Brent T. Feorene, COO
It’s about time.
Healthcare is finally catching on to what community-based organizations have known for years: the social conditions of someone’s life are just as important as the medical aspects when it comes to health (sometimes even more!). Conversations about the social determinants of health dominate headlines, industry conferences, board room discussions, and strategic plans. No longer an afterthought, community-based organizations (CBOs) are gaining recognition as catalysts for “smart health.”
Healthcare organizations – providers and plans – are starting to pursue relationships with community resources to better serve their local populations. It’s part of a larger strategy to fortify their comprehensive care management programs by addressing the nonmedical needs of patients in a manner that will improve health outcomes. For risk-bearing organizations, that also equates to better financial margins. But being acknowledged as a valuable resource doesn’t guarantee that a CBO will able to plug into the care continuum easily. In fact, many are struggling to figure out where they fit and how to go about engaging. Nearly 40% of CBOs responding to a survey by the Scripps Gerontology Center reported they need more information and guidance about how to establish these partnerships.

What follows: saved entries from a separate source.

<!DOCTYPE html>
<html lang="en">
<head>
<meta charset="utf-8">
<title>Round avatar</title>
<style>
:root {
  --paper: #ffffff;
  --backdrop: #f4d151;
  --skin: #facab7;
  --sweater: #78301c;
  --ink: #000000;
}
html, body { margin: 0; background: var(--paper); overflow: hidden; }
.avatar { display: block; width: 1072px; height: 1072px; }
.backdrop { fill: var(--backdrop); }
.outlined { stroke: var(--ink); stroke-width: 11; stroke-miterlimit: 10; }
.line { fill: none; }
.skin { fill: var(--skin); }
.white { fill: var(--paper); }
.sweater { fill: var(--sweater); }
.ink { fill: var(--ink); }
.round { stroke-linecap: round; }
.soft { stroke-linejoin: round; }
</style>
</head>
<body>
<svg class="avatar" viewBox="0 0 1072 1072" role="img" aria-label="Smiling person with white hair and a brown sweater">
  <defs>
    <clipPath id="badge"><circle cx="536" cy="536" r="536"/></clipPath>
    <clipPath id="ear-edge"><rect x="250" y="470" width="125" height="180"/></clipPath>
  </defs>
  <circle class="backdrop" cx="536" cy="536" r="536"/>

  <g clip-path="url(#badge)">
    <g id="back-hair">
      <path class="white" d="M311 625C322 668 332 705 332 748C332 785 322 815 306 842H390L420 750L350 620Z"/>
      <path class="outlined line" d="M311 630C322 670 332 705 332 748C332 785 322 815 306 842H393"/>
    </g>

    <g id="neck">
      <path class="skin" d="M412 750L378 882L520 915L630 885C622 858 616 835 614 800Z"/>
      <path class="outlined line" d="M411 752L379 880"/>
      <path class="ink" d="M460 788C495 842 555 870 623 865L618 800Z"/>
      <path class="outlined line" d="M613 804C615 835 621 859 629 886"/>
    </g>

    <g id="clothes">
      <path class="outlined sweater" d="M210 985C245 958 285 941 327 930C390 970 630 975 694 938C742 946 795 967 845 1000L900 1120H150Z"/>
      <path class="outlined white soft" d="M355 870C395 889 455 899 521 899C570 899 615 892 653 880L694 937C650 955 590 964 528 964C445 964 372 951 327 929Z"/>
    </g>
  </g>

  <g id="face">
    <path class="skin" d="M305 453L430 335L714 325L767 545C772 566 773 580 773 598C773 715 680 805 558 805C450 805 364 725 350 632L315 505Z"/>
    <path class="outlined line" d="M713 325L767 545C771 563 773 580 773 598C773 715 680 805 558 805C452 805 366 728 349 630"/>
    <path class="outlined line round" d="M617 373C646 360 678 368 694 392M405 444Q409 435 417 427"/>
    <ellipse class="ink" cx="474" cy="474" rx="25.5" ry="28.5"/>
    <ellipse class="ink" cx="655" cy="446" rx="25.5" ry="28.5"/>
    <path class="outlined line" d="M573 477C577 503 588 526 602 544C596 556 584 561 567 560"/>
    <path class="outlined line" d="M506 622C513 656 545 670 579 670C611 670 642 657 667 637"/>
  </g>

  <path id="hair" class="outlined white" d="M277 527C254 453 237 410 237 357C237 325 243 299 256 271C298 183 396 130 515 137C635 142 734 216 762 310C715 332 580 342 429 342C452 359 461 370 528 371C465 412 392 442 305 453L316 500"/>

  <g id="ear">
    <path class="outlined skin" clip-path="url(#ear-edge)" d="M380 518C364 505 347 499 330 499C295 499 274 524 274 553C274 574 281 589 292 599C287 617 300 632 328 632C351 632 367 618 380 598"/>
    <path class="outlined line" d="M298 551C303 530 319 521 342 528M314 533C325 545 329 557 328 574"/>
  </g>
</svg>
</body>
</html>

Three steps to getting started
Most CBOs will need to transform their capabilities to better align with healthcare organizations engaged in value-based care. It’s in these arrangements that providers and plans see the most immediate need for community resources.
If you’re a CBO, follow these three steps to mobilize for your future success.
1. Understand and align your value in terms of the health system at large.
Knowing where you bring value is critical to understanding your fit with healthcare partners. Care teams aim to deliver highly-personalized health services across the continuum—all while being good stewards of resources. For CBOs to integrate with the health system at large, they must fully understand the specific goals care teams are looking to achieve.
For example, if an acute care hospital’s goal is to reduce readmissions, the CBO must understand who is most at-risk and which interventions it can deliver to realize the greatest impact. Perhaps it’s transportation to outpatient primary care appointments, or delivery of nutritious meals.
Over time, outcomes data will provide evidence of the highest-value interventions, providing a roadmap for the CBO to follow. The regular examination of outcomes will close the loop between the care teams and the CBO.
Such alignment requires a like-minded culture, collaborative efforts, and sharing of information. CBOs must ensure they have a venue for communication with care teams and a method of continuous quality improvement that reflects the larger health system’s value proposition.
2. Reposition the culture.
Community organizations have a historical legacy of assisting the most vulnerable populations with food, transportation, housing, security, and activities of daily living. While that core mission remains unchanged, the mindset around it must evolve in the value-based environment.
Earning a profit while delivering services is not inconsistent with the mission of caring for people. The motto of “no margin, no mission” is especially relevant for those who have re-engineered their roles, moving to a culture focused on community impact and sustainability.
Leaders must examine solvency not just in the short-term but with a view toward a sustainable future, which will include significant opportunities for growth. With increasing scale, CBOs can extend their mission with greater stability, which will become an asset as healthcare partners demand more sophistication from CBOs.
Rather than fearing the shift toward bottom-line business operations, CBOs should embrace it.
3. Optimize people and processes.
The payers and providers partnering with CBOs are essentially customers who want turnkey services that help them achieve better outcomes with lower costs. That means CBOs must take a hard look at how their people and processes meet those emerging customer needs.
For example, organizations might need to recruit workers experienced in care coordination, then operationalize the workflows needed to make those staff members effective in the community. Other new investments might include technology tools, such as secure messaging apps to engage patients, or data analytics to report quantitative results back to the payer or provider customer.
As difficult as it might be from a management perspective, leaders must also re-evaluate the capabilities of their existing teams to determine whether their complement of skills fits with the CBO’s changing vision for the future.
The people and processes that allowed CBOs to be successful in their roles in the past are quite different from what is needed to flourish in today’s landscape of value-based healthcare.
Having finally achieved the recognition they so deserve, community-based organizations now face the challenge of integrating into the broader healthcare continuum. Doing so effectively demands leadership with a vision for the future and the ability to rally the organization around that vision. It also requires a review of existing capabilities, processes, and tools against the backdrop of the future, as well as the fortitude to implement change where needed. Successful examples are beginning to emerge and can provide additional information for CBOs just beginning to pursue healthcare partnerships. Look to trusted peers for insights and consider engaging third party expertise to help your organization navigate around obstacles and achieve your vision and mission even faster.